In the event, our study was too small to detect an effect of NRT on smoking cessation rates with appropriate power, though if cessation had been as high as achievable in best practice in adult smokers, we would have expected nine in active and five in placebo to quit at one month. The fact that only seven in total achieved this suggests that NRT and counselling may be much less effective in younger age groups. This may be because the young people we studied were less addicted but had more social pressure to smoke, which was not specifically addressed by this study. Young people in this group may have found it more difficult than adult smokers to stay motivated to quit smoking, and there may be many other factors which we have not been able to explore in this study.
The outcome of this and other studies indicates, however, that the routine use of NRT in the form of patches for underage smokers in this demographic is probably not effective. Ideally, this issue needs to be addressed in larger trials but our experience suggests that these will be difficult to carry out, particularly against placebo, because of recruitment and retention problems inherent in working with disadvantaged young people. We may therefore never know whether NRT is effective in young people, but this study suggests not. In the absence of conclusive evidence, a pragmatic approach offering a variety of nicotine replacement preparations to young people who smoke more heavily could be considered.
We acknowledge the huge contribution of Rob Burton, former Zone Youth Project co‐ordinator. The entire project was funded by Cancer Research UK. We acknowledge the contribution from all youth workers, young people, parents and carers at the Zone Youth Project.
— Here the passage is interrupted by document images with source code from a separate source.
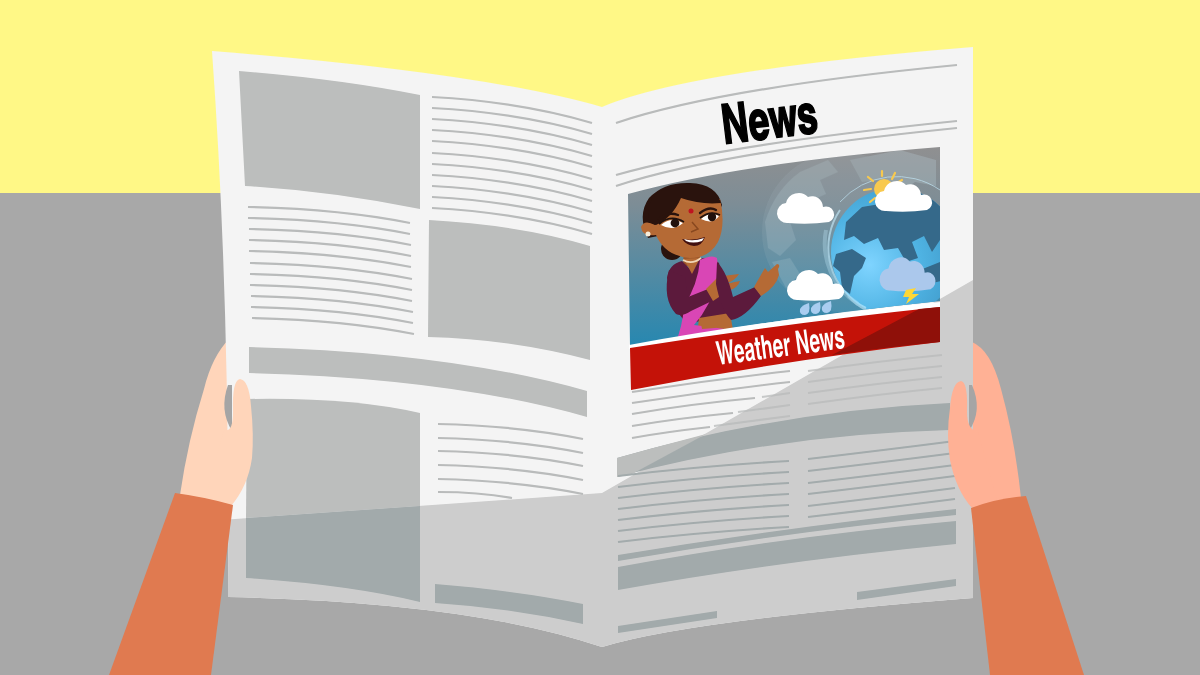
<!DOCTYPE html>
<html lang="en">
<head>
<meta charset="utf-8">
<title>Weather News</title>
<style>
:root{--wall:#fff886;--table:#a8a8a8;--paper:#f4f4f4;--block:#bcbebd;--block-shade:#a2aaab;--rule:#b9bbbb;--rule-shade:#a3abac;--red:#c41208;--sleeve:#e07a50;--skin-left:#ffd5ba;--skin-right:#ffb195;--skin:#b56a35;--hair:#2a130d;--blouse:#5c1a3c;--sari:#d946b5;--cloud:#fff;--rain:#a9cdf0;--sun:#f8c94e}
html,body{margin:0;width:1200px;height:675px;overflow:hidden;background:var(--table)}
svg{display:block}
.paper{fill:var(--paper)}
.block{fill:var(--block)}
.block-shade{fill:var(--block-shade)}
.rules{fill:none;stroke:var(--rule);stroke-width:2.2}
.rules-shade{fill:none;stroke:var(--rule-shade);stroke-width:2.2}
.sleeve{fill:var(--sleeve)}
.skin{fill:var(--skin)}
.hair{fill:var(--hair)}
.headline{font-family:"TeX Gyre Heros Cn","Liberation Sans",sans-serif;font-weight:700}
</style>
</head>
<body>
<svg width="1200" height="675" viewBox="0 0 1200 675">
<defs>
  <linearGradient id="sky" x1="0" y1="0" x2="0" y2="1">
    <stop offset="0" stop-color="#929090"/><stop offset=".3" stop-color="#7d8d96"/><stop offset="1" stop-color="#2187b2"/>
  </linearGradient>
  <radialGradient id="ocean" cx=".3" cy=".6" r=".8">
    <stop offset="0" stop-color="#7fd4ff"/><stop offset=".5" stop-color="#4fb3e3"/><stop offset="1" stop-color="#3c93c2"/>
  </radialGradient>
  <clipPath id="pages"><path d="M212 51Q480 72 602 107Q690 70 973 47V598Q690 620 602 647Q470 602 228 597Q230 300 212 51Z"/></clipPath>
  <clipPath id="photo-frame"><path d="M628 194Q740 163 940 147V301Q760 320 630 347Z"/></clipPath>
  <clipPath id="globe-edge"><circle cx="895" cy="252" r="64"/></clipPath>
  <path id="rule-a" d="M432 97Q522 102 592 123"/>
  <path id="rule-b" d="M248 207Q340 209 410 223"/>
  <path id="rule-c" d="M438 424Q520 426 583 439"/>
  <path id="rule-d" d="M632 392Q710 380 790 371"/>
  <path id="rule-e" d="M808 371Q880 361 942 355"/>
  <path id="rule-f" d="M618 476Q700 466 789 461"/>
  <path id="rule-g" d="M808 459Q885 450 955 441"/>
  <path id="cloud" d="M-18 14a10 10 0 0 1-2-20a13 13 0 0 1 22-6a11 11 0 0 1 15 10a8 8 0 0 1 6 15q-20 3-41 1Z"/>
  <path id="drop" d="M4-7Q6 4 0 5Q-6 5-5-1Q-3-5 4-7Z"/>
</defs>

<rect id="table" width="1200" height="675" fill="var(--table)"/>
<rect id="wall" width="1200" height="193" fill="var(--wall)"/>

<g id="fingers">
  <path fill="var(--skin-left)" d="M230 338Q212 356 204 389Q188 440 180 495L230 503L242 430Z"/>
  <path fill="var(--skin-right)" d="M972 342Q991 350 1001 389Q1015 440 1021 498L972 508L960 430Z"/>
</g>

<g id="newspaper">
  <path class="paper" d="M212 51Q480 72 602 107V647Q470 602 228 597Q230 300 212 51Z"/>
  <path class="paper" d="M602 107Q690 70 973 47V598Q690 620 602 647Z"/>
  <path id="cast-shadow" clip-path="url(#pages)" fill="#cdcdcd" d="M220 520L602 493L973 280V660H220Z"/>

  <g id="left-page">
    <path class="block" d="M239 71Q340 79 420 95V209Q330 191 245 186Z"/>
    <path class="block" d="M429 220Q520 225 590 246V360Q510 339 428 337Z"/>
    <path class="block" d="M249 347Q450 352 587 391V417Q450 378 249 373Z"/>
    <path class="block" d="M247 399Q350 397 420 413V506L246 518Z"/>
    <path class="block-shade" d="M246 518L420 506V602Q350 585 246 578Z"/>
    <path class="block-shade" d="M435 584Q520 591 583 604V624Q510 608 435 603Z"/>
    <g class="rules">
      <use href="#rule-a"/><use href="#rule-a" y="11"/><use href="#rule-a" y="22"/><use href="#rule-a" y="33"/><use href="#rule-a" y="44"/><use href="#rule-a" y="56"/><use href="#rule-a" y="67"/><use href="#rule-a" y="78"/><use href="#rule-a" y="89"/><use href="#rule-a" y="100"/><use href="#rule-a" y="111"/>
      <use href="#rule-b"/><use href="#rule-b" y="11"/><use href="#rule-b" x="1" y="22"/><use href="#rule-b" x="1" y="33"/><use href="#rule-b" x="1" y="44"/><use href="#rule-b" x="2" y="56"/><use href="#rule-b" x="2" y="67"/><use href="#rule-b" x="2" y="78"/><use href="#rule-b" x="3" y="89"/><use href="#rule-b" x="3" y="100"/><use href="#rule-b" x="4" y="111"/>
      <use href="#rule-c"/><use href="#rule-c" y="14"/><use href="#rule-c" y="27"/><use href="#rule-c" y="41"/><use href="#rule-c" y="55"/>
      <path d="M438 492Q480 492 512 498"/>
    </g>
  </g>

  <g id="right-page">
    <g class="rules">
      <path d="M616 123Q720 88 957 65M616 175Q720 145 957 121M616 186Q720 152 957 128"/>
      <use href="#rule-d"/><use href="#rule-d" y="11"/>
      <path d="M632 414Q690 404 755 398M632 426Q680 418 733 413M632 438Q665 432 710 427"/>
    </g>
    <g class="rules" opacity=".75">
      <use href="#rule-e"/><use href="#rule-e" y="11"/><use href="#rule-e" y="22"/><use href="#rule-e" y="33"/>
      <path d="M762 397L790 393M738 412L790 405M714 426L790 416"/>
    </g>
    <path class="block-shade" d="M617 458Q780 411 950 403V430Q780 434 617 477Z"/>
    <path class="block" d="M617 458Q660 446 706 434L632 474L617 477Z"/>
    <g class="rules-shade">
      <use href="#rule-f"/><use href="#rule-f" y="11"/><use href="#rule-f" y="22"/><use href="#rule-f" y="33"/><use href="#rule-f" y="44"/><use href="#rule-f" y="55"/><use href="#rule-f" y="66"/>
      <use href="#rule-g"/><use href="#rule-g" y="12"/><use href="#rule-g" y="24"/><use href="#rule-g" y="35"/><use href="#rule-g" y="47"/><use href="#rule-g" y="58"/>
    </g>
    <g class="block-shade">
      <path d="M618 555Q780 528 956 509V515Q780 533 618 561Z"/>
      <path d="M618 567Q780 537 956 521V544Q780 561 618 590Z"/>
      <path d="M857 592L956 579V586L857 600Z"/>
      <path d="M618 626L717 611V618L618 633Z"/>
    </g>
    <text class="headline" transform="translate(724 144) rotate(-7)" font-size="55" textLength="96" lengthAdjust="spacingAndGlyphs" stroke="#000" stroke-width="1.5">News</text>

    <g id="weather-report" clip-path="url(#photo-frame)">
      <rect x="620" y="140" width="330" height="215" fill="url(#sky)"/>
      <g id="distant-globe" fill="#b8ccd4" opacity=".3">
        <circle cx="842" cy="232" r="80" opacity=".4"/>
        <path d="M765 222Q775 190 800 172L828 160L838 172L820 180L826 194L808 202L806 218L790 222L796 240L780 256L768 248Z"/>
        <path d="M850 160L900 150L936 160V186L915 182L900 192L880 180L862 182Z"/>
        <path d="M772 262L790 258L800 274L786 288Z"/>
      </g>
      <g id="globe">
        <circle cx="895" cy="252" r="64" fill="url(#ocean)"/>
        <g clip-path="url(#globe-edge)" fill="#35698a">
          <path d="M846 222L862 207L880 204L888 194L930 192L962 214V250L940 240L932 252L924 236L912 242L918 258L906 262L898 248L884 250L878 238L864 244L854 236L844 240Z"/>
          <path d="M836 254L852 249L866 258L862 268L854 276L850 294L842 288L840 272L833 266Z"/>
          <path d="M920 270L940 262L945 280L928 284Z"/>
        </g>
        <g fill="none" stroke="#c9efff" stroke-width="2" opacity=".6">
          <path d="M866 308A67 67 0 0 1 840 210"/>
          <path d="M858 304A72 72 0 0 1 826 230" stroke-width="4" opacity=".5"/>
          <path d="M848 296A62 62 0 0 0 930 305"/>
          <path d="M840 202A76 76 0 0 1 940 190" stroke-width="1"/>
        </g>
      </g>

      <g id="forecast">
        <g stroke="var(--sun)" stroke-width="2.2" stroke-linecap="round"><path d="M882 171V176M895 173L892 179M868 177L873 181M864 190L871 189M870 202L875 198M902 180L897 183"/></g>
        <circle cx="884" cy="189" r="10" fill="var(--sun)"/>
        <g fill="var(--cloud)">
          <use href="#cloud" transform="translate(806 209)"/>
          <use href="#cloud" transform="translate(904 197)"/>
          <use href="#cloud" transform="translate(816 286)"/>
        </g>
        <use href="#cloud" transform="translate(908 275) scale(.98 1.1)" fill="#abc8ec"/>
        <path fill="#ffd735" d="M906 290L916 288L912 294L919 294L906 304L909 297L903 297Z"/>
        <g fill="var(--rain)"><use href="#drop" x="805" y="310"/><use href="#drop" x="816" y="309"/><use href="#drop" x="827" y="308"/></g>
      </g>

      <g id="presenter">
        <circle class="hair" cx="672" cy="249" r="11"/>
        <path class="hair" d="M648 238Q637 215 649 198Q664 182 690 183Q717 184 722 205L714 225Z"/>
        <path fill="#9c5729" d="M684 246L700 248V266H683Z"/>
        <path class="skin" d="M656 235Q642 237 641 227Q644 219 655 225Q672 213 680 197Q698 202 720 199Q726 225 718 242Q709 258 690 258Q665 256 656 235Z"/>
        <path class="hair" d="M649 222Q645 199 662 190Q680 181 701 187Q718 192 721 203Q701 205 681 198Q672 218 656 225Z"/>
        <circle cx="648" cy="234" r="2.5" fill="#f8edd9"/>
        <g id="face">
          <path d="M659 219Q668 211 678 215M700 213Q709 206 716 210" fill="none" stroke="#2a130d" stroke-width="2.4" stroke-linecap="round"/>
          <path fill="#fff" d="M661 225Q671 216 683 223Q673 232 661 225ZM701 219Q710 211 719 216Q713 225 701 219Z"/>
          <circle cx="675" cy="223" r="4.4" fill="#21110d"/><circle cx="712" cy="217" r="4.2" fill="#21110d"/>
          <path d="M659 224Q671 214 684 222M700 218Q710 210 720 215" fill="none" stroke="#21110d" stroke-width="1.7"/>
          <circle cx="691" cy="211" r="2.5" fill="#bf1420"/>
          <path d="M692 222L698 229L691 232" fill="none" stroke="#89481f" stroke-width="1.5"/>
          <path d="M682 239Q693 241 705 237Q702 246 694 246Q686 245 682 239Z" fill="#42100f"/>
          <path d="M684 239Q693 242 704 238L702 241Q693 244 686 241Z" fill="#fff"/>
        </g>
        <path fill="var(--blouse)" d="M682 261Q669 264 667 278L675 309L687 324L735 313Q722 280 719 263Q711 256 699 259L691 270Z"/>
        <path class="skin" d="M684 259L700 258L692 274Z"/>
        <path d="M683 260Q692 265 701 258" fill="none" stroke="#f1d6b6" stroke-width="1.8"/>
        <path class="skin" d="M699 318L730 313L733 330L697 335Z"/>
        <path fill="var(--sari)" d="M700 260Q712 254 717 258L719 276Q711 306 694 325L733 330L736 350H673Q683 326 684 306Q698 284 700 260Z"/>
        <path class="skin" d="M700 319L721 315Q724 325 715 328L702 329Z"/>
        <path fill="var(--blouse)" d="M669 270Q662 299 676 314Q682 317 691 311L714 300L708 289L688 297L685 277Z"/>
        <path class="skin" d="M706 289L717 278Q726 275 739 274Q735 281 725 284L740 281Q738 288 728 291L713 301Z"/>
        <path fill="var(--blouse)" d="M717 262Q727 272 733 297L755 287L761 296Q745 318 731 320Q721 310 716 284Z"/>
        <path class="skin" d="M754 287L762 273L765 268L768 272L777 264Q781 264 778 269L779 275Q776 287 761 296Z"/>
      </g>
    </g>

    <g id="weather-banner">
      <path fill="#fff" d="M629 345Q770 319 940 302V309Q770 325 629 349Z"/>
      <path fill="var(--red)" d="M630 348Q780 324 940 307V342Q780 361 631 390Z"/>
      <path fill="#8f1009" d="M919 309L940 307V342Q888 347 832 355Z"/>
      <text class="headline" transform="translate(718 365) rotate(-7.6)" font-size="33" textLength="129" lengthAdjust="spacingAndGlyphs" fill="#fff">Weather News</text>
    </g>
  </g>
</g>

<g id="left-arm">
  <path fill="#a5a5a5" d="M228 385Q219 410 232 431V385Z"/>
  <path fill="var(--skin-left)" d="M224 430Q233 433 233 412Q232 380 240 379Q249 380 251 406Q254 435 252 458Q248 486 231 506L205 498Z"/>
  <path class="sleeve" d="M175 493Q205 497 233 505L211 675H109Z"/>
</g>
<g id="right-arm">
  <path fill="#a5a5a5" d="M972 385Q983 410 969 431V385Z"/>
  <path fill="var(--skin-right)" d="M978 432Q967 430 967 412Q968 382 961 381Q952 382 950 408Q946 435 950 460Q956 490 972 508L997 500Z"/>
  <path class="sleeve" d="M971 508Q997 498 1026 496L1084 675H990Z"/>
</g>
</svg>
</body>
</html>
Conflict of interests: There are no significant conflicts of interest.
Ethics approval: The study was approved by the Nottingham City Hospital Research Ethics Committee.